**Task prompt**
Give the records below again in full, exactly as written, but without any images.

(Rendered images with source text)
══════

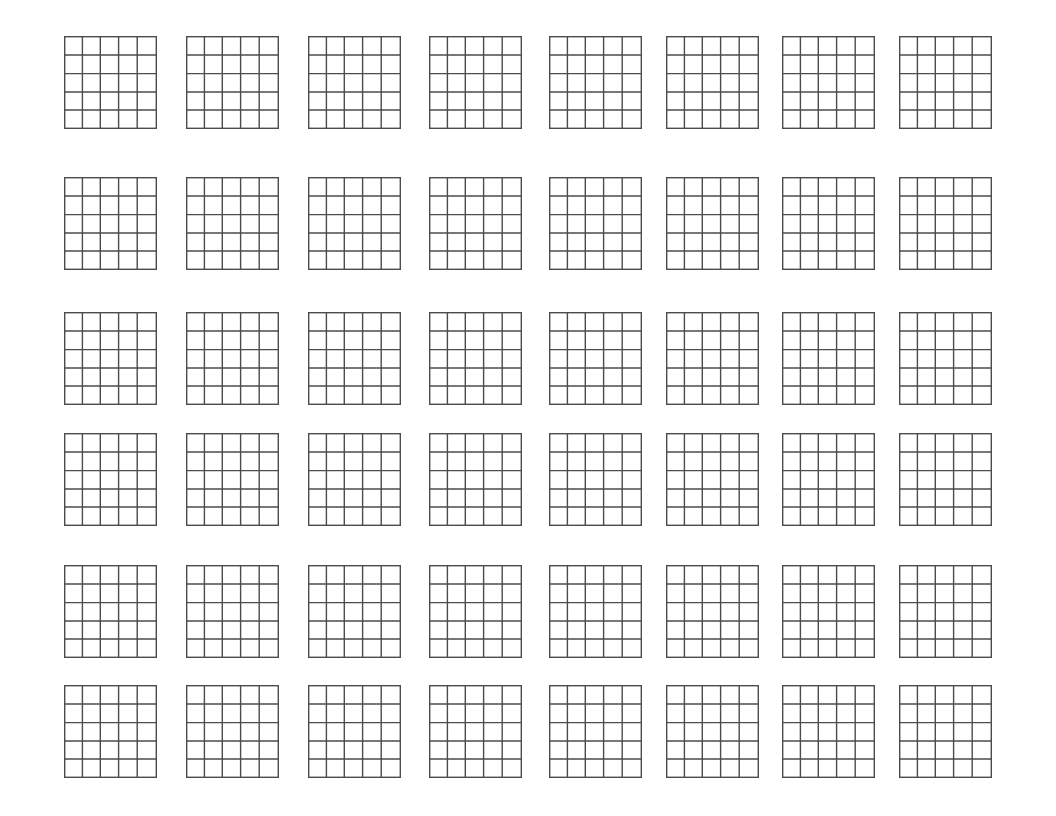
<!DOCTYPE html>
<html lang="en">
<head>
<meta charset="utf-8">
<title>Five by five grid sheet</title>
<style>
:root { --paper: #fff; --line: #4c4c4c; }
* { box-sizing: border-box; }
html, body { margin: 0; background: var(--paper); overflow: hidden; }
.sheet {
  width: 1056px; height: 816px; padding: 36px 64px 38px; overflow: hidden;
  display: grid; align-content: start; justify-content: start;
  grid-template-columns: 122px 122px 121px 120px 117px 116px 117px 93px;
  grid-template-rows: 141px 134.5px 121.5px 132px 120px 93px;
}
.grid { display: block; width: 93px; height: 93px; }
.defs { position: absolute; width: 0; height: 0; }
.lines { fill: none; stroke: var(--line); stroke-width: 1.4; }
</style>
</head>
<body>
<svg class="defs" aria-hidden="true">
  <defs>
    <g id="five" class="lines">
      <rect x="0.7" y="0.7" width="91.6" height="91.6"/>
      <path d="M18.4 1V92M36.3 1V92M54.6 1V92M73.2 1V92M1 19H92M1 37.6H92M1 56H92M1 74H92"/>
    </g>
  </defs>
</svg>
<main class="sheet">
  <svg class="grid"><use href="#five"/></svg>
  <svg class="grid"><use href="#five"/></svg>
  <svg class="grid"><use href="#five"/></svg>
  <svg class="grid"><use href="#five"/></svg>
  <svg class="grid"><use href="#five"/></svg>
  <svg class="grid"><use href="#five"/></svg>
  <svg class="grid"><use href="#five"/></svg>
  <svg class="grid"><use href="#five"/></svg>

  <svg class="grid"><use href="#five"/></svg>
  <svg class="grid"><use href="#five"/></svg>
  <svg class="grid"><use href="#five"/></svg>
  <svg class="grid"><use href="#five"/></svg>
  <svg class="grid"><use href="#five"/></svg>
  <svg class="grid"><use href="#five"/></svg>
  <svg class="grid"><use href="#five"/></svg>
  <svg class="grid"><use href="#five"/></svg>

  <svg class="grid"><use href="#five"/></svg>
  <svg class="grid"><use href="#five"/></svg>
  <svg class="grid"><use href="#five"/></svg>
  <svg class="grid"><use href="#five"/></svg>
  <svg class="grid"><use href="#five"/></svg>
  <svg class="grid"><use href="#five"/></svg>
  <svg class="grid"><use href="#five"/></svg>
  <svg class="grid"><use href="#five"/></svg>

  <svg class="grid"><use href="#five"/></svg>
  <svg class="grid"><use href="#five"/></svg>
  <svg class="grid"><use href="#five"/></svg>
  <svg class="grid"><use href="#five"/></svg>
  <svg class="grid"><use href="#five"/></svg>
  <svg class="grid"><use href="#five"/></svg>
  <svg class="grid"><use href="#five"/></svg>
  <svg class="grid"><use href="#five"/></svg>

  <svg class="grid"><use href="#five"/></svg>
  <svg class="grid"><use href="#five"/></svg>
  <svg class="grid"><use href="#five"/></svg>
  <svg class="grid"><use href="#five"/></svg>
  <svg class="grid"><use href="#five"/></svg>
  <svg class="grid"><use href="#five"/></svg>
  <svg class="grid"><use href="#five"/></svg>
  <svg class="grid"><use href="#five"/></svg>

  <svg class="grid"><use href="#five"/></svg>
  <svg class="grid"><use href="#five"/></svg>
  <svg class="grid"><use href="#five"/></svg>
  <svg class="grid"><use href="#five"/></svg>
  <svg class="grid"><use href="#five"/></svg>
  <svg class="grid"><use href="#five"/></svg>
  <svg class="grid"><use href="#five"/></svg>
  <svg class="grid"><use href="#five"/></svg>
</main>
</body>
</html>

══════

**Expected answer**
<!DOCTYPE html>
<html lang="en">
<head>
<meta charset="utf-8">
<title>Five by five grid sheet</title>
<style>
:root { --paper: #fff; --line: #4c4c4c; }
* { box-sizing: border-box; }
html, body { margin: 0; background: var(--paper); overflow: hidden; }
.sheet {
  width: 1056px; height: 816px; padding: 36px 64px 38px; overflow: hidden;
  display: grid; align-content: start; justify-content: start;
  grid-template-columns: 122px 122px 121px 120px 117px 116px 117px 93px;
  grid-template-rows: 141px 134.5px 121.5px 132px 120px 93px;
}
.grid { display: block; width: 93px; height: 93px; }
.defs { position: absolute; width: 0; height: 0; }
.lines { fill: none; stroke: var(--line); stroke-width: 1.4; }
</style>
</head>
<body>
<svg class="defs" aria-hidden="true">
  <defs>
    <g id="five" class="lines">
      <rect x="0.7" y="0.7" width="91.6" height="91.6"/>
      <path d="M18.4 1V92M36.3 1V92M54.6 1V92M73.2 1V92M1 19H92M1 37.6H92M1 56H92M1 74H92"/>
    </g>
  </defs>
</svg>
<main class="sheet">
  <svg class="grid"><use href="#five"/></svg>
  <svg class="grid"><use href="#five"/></svg>
  <svg class="grid"><use href="#five"/></svg>
  <svg class="grid"><use href="#five"/></svg>
  <svg class="grid"><use href="#five"/></svg>
  <svg class="grid"><use href="#five"/></svg>
  <svg class="grid"><use href="#five"/></svg>
  <svg class="grid"><use href="#five"/></svg>

  <svg class="grid"><use href="#five"/></svg>
  <svg class="grid"><use href="#five"/></svg>
  <svg class="grid"><use href="#five"/></svg>
  <svg class="grid"><use href="#five"/></svg>
  <svg class="grid"><use href="#five"/></svg>
  <svg class="grid"><use href="#five"/></svg>
  <svg class="grid"><use href="#five"/></svg>
  <svg class="grid"><use href="#five"/></svg>

  <svg class="grid"><use href="#five"/></svg>
  <svg class="grid"><use href="#five"/></svg>
  <svg class="grid"><use href="#five"/></svg>
  <svg class="grid"><use href="#five"/></svg>
  <svg class="grid"><use href="#five"/></svg>
  <svg class="grid"><use href="#five"/></svg>
  <svg class="grid"><use href="#five"/></svg>
  <svg class="grid"><use href="#five"/></svg>

  <svg class="grid"><use href="#five"/></svg>
  <svg class="grid"><use href="#five"/></svg>
  <svg class="grid"><use href="#five"/></svg>
  <svg class="grid"><use href="#five"/></svg>
  <svg class="grid"><use href="#five"/></svg>
  <svg class="grid"><use href="#five"/></svg>
  <svg class="grid"><use href="#five"/></svg>
  <svg class="grid"><use href="#five"/></svg>

  <svg class="grid"><use href="#five"/></svg>
  <svg class="grid"><use href="#five"/></svg>
  <svg class="grid"><use href="#five"/></svg>
  <svg class="grid"><use href="#five"/></svg>
  <svg class="grid"><use href="#five"/></svg>
  <svg class="grid"><use href="#five"/></svg>
  <svg class="grid"><use href="#five"/></svg>
  <svg class="grid"><use href="#five"/></svg>

  <svg class="grid"><use href="#five"/></svg>
  <svg class="grid"><use href="#five"/></svg>
  <svg class="grid"><use href="#five"/></svg>
  <svg class="grid"><use href="#five"/></svg>
  <svg class="grid"><use href="#five"/></svg>
  <svg class="grid"><use href="#five"/></svg>
  <svg class="grid"><use href="#five"/></svg>
  <svg class="grid"><use href="#five"/></svg>
</main>
</body>
</html>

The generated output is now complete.